■ **The problem**
Pick each line that has "body" out of the records.

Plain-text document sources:
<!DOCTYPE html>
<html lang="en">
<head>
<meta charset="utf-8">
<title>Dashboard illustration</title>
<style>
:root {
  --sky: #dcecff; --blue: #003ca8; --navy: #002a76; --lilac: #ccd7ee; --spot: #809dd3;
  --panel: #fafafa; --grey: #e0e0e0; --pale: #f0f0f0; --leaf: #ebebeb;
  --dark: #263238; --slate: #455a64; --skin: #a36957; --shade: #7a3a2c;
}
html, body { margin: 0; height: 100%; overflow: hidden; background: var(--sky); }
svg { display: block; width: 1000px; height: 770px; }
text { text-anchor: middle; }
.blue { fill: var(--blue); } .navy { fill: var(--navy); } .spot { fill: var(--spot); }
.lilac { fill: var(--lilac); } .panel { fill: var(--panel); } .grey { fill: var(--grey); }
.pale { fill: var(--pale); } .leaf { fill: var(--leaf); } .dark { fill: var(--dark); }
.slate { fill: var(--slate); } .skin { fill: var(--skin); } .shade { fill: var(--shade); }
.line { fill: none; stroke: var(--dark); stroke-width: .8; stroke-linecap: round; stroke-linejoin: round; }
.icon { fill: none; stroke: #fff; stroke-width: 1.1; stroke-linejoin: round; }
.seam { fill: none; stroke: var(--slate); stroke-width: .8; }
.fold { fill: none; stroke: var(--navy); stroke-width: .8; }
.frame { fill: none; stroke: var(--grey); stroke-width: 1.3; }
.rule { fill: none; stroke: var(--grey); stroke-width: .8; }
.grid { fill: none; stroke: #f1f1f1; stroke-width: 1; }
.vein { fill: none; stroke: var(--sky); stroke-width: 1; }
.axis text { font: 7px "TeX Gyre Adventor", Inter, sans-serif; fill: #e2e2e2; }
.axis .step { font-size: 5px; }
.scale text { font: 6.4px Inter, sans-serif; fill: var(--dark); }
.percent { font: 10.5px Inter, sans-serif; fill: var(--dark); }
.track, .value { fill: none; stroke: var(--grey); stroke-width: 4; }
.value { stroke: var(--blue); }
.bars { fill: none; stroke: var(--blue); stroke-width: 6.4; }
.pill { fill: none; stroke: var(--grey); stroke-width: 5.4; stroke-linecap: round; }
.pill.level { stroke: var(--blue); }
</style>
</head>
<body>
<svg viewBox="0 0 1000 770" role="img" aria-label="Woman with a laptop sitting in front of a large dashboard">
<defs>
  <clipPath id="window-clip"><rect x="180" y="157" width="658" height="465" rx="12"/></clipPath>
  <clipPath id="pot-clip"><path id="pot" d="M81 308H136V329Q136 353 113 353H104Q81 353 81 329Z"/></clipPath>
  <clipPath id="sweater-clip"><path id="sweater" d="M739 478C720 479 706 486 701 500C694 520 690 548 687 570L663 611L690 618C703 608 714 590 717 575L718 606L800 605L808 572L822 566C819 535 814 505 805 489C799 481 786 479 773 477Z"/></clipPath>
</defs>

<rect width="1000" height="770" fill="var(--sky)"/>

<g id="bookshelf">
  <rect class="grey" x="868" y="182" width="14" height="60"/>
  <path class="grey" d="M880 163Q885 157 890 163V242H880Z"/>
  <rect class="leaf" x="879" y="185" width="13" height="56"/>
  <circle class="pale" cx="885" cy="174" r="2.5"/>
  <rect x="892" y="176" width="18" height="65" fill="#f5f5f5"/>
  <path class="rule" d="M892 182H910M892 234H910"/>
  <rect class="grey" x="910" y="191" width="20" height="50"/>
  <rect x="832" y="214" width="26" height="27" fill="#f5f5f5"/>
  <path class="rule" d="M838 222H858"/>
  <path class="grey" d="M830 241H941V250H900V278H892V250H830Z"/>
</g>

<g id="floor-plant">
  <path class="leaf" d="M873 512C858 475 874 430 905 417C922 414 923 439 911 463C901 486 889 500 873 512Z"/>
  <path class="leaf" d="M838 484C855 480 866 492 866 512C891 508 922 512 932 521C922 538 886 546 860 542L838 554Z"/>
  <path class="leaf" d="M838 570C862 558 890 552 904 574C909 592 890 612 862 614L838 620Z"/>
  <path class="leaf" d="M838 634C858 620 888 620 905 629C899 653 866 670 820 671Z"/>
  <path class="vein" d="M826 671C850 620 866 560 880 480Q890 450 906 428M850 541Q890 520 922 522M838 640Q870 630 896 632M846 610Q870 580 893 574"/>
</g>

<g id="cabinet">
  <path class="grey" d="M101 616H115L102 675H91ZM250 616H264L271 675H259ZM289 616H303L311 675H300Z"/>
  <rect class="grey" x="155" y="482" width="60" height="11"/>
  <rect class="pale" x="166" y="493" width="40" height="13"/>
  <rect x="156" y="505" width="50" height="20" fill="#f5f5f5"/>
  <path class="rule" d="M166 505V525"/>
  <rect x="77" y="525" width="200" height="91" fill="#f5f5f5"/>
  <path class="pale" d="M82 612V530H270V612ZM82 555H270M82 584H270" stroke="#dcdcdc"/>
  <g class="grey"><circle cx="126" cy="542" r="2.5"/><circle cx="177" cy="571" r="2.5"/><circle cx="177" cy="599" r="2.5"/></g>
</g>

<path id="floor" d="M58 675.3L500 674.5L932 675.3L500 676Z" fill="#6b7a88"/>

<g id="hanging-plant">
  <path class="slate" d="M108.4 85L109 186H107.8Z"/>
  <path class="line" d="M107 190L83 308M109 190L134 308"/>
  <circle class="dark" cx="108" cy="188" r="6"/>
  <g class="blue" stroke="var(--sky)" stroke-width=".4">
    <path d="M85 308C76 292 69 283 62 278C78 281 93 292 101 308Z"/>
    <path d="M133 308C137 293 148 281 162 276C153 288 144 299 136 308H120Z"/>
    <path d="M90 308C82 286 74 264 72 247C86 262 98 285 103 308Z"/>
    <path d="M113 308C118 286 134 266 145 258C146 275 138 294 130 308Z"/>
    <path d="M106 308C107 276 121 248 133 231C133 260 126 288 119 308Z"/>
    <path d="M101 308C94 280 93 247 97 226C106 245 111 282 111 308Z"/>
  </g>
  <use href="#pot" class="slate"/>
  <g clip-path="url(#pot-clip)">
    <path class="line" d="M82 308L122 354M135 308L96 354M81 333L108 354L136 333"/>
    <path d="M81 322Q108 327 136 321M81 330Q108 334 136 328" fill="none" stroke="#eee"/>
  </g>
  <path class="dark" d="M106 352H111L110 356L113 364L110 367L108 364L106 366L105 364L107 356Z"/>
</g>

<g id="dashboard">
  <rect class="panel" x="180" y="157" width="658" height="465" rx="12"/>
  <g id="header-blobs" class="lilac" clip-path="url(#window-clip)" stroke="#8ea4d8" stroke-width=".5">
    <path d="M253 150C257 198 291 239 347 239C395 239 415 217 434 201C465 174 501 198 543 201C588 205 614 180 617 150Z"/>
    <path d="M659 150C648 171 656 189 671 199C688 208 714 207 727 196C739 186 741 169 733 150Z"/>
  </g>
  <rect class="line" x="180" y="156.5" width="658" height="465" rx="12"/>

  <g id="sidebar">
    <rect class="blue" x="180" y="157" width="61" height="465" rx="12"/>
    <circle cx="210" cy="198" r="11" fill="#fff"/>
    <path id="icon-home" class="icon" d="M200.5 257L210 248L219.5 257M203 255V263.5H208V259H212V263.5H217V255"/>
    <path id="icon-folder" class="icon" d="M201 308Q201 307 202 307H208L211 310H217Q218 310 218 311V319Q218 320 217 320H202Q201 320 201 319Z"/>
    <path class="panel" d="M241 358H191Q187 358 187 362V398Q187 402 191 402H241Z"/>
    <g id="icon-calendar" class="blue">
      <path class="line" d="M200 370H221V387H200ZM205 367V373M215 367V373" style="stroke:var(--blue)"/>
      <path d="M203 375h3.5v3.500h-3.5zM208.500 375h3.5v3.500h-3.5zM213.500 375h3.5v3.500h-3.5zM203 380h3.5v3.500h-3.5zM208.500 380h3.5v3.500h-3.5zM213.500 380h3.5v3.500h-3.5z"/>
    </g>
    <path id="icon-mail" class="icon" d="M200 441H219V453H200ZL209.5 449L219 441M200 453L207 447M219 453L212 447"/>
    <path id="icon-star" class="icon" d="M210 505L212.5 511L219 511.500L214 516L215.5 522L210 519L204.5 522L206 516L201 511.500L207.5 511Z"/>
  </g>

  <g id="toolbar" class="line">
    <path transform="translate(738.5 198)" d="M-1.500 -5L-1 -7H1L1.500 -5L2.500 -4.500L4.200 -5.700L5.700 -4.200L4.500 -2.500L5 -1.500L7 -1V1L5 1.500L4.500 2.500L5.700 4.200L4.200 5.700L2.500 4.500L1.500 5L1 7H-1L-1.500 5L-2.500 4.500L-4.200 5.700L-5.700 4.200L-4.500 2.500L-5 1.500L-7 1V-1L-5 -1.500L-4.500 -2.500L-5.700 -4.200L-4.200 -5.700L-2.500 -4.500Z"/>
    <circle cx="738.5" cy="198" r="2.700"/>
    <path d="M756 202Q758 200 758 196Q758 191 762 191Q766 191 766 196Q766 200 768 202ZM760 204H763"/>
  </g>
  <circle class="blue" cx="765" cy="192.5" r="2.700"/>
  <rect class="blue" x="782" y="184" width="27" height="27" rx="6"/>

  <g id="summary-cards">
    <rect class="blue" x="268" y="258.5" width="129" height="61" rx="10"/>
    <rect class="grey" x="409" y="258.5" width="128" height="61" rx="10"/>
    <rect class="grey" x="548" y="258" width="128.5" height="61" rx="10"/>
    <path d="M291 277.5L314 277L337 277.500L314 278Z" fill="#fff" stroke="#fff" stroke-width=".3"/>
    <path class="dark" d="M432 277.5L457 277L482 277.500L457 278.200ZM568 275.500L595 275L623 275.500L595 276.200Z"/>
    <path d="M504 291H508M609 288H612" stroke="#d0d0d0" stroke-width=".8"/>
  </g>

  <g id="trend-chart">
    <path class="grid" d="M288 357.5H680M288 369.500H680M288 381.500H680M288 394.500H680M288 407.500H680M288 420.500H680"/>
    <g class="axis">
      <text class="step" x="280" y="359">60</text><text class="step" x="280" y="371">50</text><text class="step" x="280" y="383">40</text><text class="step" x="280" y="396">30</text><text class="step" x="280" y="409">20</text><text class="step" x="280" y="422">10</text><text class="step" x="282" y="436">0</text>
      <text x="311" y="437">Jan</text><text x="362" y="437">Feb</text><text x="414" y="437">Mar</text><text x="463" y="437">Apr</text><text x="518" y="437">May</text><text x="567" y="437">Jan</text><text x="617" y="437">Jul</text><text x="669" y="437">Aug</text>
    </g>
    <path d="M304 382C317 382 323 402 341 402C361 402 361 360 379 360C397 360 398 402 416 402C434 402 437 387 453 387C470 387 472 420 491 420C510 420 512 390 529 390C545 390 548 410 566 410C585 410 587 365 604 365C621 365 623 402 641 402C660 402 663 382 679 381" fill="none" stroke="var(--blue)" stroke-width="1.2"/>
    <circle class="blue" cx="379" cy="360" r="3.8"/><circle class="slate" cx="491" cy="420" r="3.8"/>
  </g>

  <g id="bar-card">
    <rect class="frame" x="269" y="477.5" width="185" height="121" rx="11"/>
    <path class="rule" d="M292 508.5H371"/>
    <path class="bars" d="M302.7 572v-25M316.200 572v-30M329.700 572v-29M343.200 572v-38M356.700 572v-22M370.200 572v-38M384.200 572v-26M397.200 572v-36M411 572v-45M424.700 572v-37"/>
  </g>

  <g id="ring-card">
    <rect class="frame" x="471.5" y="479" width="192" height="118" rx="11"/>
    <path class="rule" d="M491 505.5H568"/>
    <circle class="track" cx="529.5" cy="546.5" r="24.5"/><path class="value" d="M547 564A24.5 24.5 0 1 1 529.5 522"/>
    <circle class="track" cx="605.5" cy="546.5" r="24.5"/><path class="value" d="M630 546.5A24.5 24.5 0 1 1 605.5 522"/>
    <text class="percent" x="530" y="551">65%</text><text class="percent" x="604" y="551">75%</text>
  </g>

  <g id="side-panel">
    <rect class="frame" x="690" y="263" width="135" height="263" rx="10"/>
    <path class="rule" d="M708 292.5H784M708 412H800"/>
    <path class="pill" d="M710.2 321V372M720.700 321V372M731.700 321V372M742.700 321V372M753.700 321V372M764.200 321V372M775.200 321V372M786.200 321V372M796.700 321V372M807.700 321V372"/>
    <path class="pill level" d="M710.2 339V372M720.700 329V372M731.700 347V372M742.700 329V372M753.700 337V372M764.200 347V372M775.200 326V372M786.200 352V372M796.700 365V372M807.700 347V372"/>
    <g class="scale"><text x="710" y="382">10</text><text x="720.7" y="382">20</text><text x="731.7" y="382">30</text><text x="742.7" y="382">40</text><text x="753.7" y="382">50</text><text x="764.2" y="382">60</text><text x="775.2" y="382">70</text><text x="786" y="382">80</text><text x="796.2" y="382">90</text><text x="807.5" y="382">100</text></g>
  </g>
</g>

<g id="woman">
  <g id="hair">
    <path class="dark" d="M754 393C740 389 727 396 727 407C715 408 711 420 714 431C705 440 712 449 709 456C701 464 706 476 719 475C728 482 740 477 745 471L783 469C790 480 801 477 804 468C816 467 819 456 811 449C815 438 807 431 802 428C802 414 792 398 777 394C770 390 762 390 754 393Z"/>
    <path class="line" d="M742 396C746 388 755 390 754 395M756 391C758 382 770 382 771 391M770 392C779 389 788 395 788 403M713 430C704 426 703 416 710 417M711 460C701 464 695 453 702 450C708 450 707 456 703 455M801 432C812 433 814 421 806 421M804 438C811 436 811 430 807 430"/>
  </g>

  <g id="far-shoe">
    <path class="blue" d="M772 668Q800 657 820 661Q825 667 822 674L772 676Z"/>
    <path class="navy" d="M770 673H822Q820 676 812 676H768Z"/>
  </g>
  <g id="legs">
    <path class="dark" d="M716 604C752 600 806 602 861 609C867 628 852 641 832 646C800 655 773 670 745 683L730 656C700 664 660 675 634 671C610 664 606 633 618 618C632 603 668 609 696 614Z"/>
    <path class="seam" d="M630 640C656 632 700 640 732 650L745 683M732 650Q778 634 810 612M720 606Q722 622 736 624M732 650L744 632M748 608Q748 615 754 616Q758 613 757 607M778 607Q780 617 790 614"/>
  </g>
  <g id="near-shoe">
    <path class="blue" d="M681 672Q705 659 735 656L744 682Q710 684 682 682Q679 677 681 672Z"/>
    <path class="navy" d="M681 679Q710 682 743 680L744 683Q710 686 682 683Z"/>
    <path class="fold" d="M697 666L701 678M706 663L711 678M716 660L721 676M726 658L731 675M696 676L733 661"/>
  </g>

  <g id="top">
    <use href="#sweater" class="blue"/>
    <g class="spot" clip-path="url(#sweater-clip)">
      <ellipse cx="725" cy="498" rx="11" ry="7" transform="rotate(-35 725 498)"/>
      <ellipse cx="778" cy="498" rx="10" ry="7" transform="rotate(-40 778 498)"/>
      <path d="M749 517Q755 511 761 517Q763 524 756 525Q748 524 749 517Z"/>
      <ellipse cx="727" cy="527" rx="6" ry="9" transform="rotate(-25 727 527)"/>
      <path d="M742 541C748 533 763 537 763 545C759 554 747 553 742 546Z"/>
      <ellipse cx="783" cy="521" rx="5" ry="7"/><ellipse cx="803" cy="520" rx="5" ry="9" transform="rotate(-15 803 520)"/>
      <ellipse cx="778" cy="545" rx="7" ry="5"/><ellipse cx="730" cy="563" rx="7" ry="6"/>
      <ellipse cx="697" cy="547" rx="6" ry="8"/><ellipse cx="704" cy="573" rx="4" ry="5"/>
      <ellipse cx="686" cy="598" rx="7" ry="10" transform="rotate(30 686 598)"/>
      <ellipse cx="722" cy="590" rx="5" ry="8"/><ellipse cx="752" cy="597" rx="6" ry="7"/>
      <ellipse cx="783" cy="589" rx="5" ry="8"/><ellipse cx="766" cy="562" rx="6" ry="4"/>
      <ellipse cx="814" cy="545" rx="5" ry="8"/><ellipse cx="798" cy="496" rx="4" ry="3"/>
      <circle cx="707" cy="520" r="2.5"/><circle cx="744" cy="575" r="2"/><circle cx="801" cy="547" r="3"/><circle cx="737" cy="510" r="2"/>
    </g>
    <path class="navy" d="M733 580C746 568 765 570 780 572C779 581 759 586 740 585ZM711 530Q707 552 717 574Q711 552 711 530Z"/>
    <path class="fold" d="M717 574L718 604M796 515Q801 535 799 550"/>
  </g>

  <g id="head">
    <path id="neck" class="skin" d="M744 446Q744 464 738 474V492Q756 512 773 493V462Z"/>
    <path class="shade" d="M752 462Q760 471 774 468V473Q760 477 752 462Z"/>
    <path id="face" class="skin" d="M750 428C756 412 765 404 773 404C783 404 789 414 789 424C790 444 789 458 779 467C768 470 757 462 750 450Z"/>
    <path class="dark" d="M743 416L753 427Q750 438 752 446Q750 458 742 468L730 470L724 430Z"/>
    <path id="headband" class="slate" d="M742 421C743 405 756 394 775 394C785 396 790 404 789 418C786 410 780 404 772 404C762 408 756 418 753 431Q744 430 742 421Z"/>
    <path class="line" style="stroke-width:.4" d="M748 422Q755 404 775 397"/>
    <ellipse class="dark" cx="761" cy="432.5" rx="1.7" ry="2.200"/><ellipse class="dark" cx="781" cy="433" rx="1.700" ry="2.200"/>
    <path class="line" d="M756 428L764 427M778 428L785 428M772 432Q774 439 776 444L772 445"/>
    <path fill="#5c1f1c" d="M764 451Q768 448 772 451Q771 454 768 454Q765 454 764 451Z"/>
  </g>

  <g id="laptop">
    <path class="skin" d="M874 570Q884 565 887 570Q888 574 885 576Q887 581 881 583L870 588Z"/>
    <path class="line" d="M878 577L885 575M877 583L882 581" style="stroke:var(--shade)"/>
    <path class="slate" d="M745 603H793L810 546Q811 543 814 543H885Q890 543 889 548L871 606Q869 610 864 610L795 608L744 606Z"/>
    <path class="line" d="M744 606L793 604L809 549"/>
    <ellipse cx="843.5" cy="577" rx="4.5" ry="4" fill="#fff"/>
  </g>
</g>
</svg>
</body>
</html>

■ **Answer to this task**
html, body { margin: 0; height: 100%; overflow: hidden; background: var(--sky); }
<body>
</body>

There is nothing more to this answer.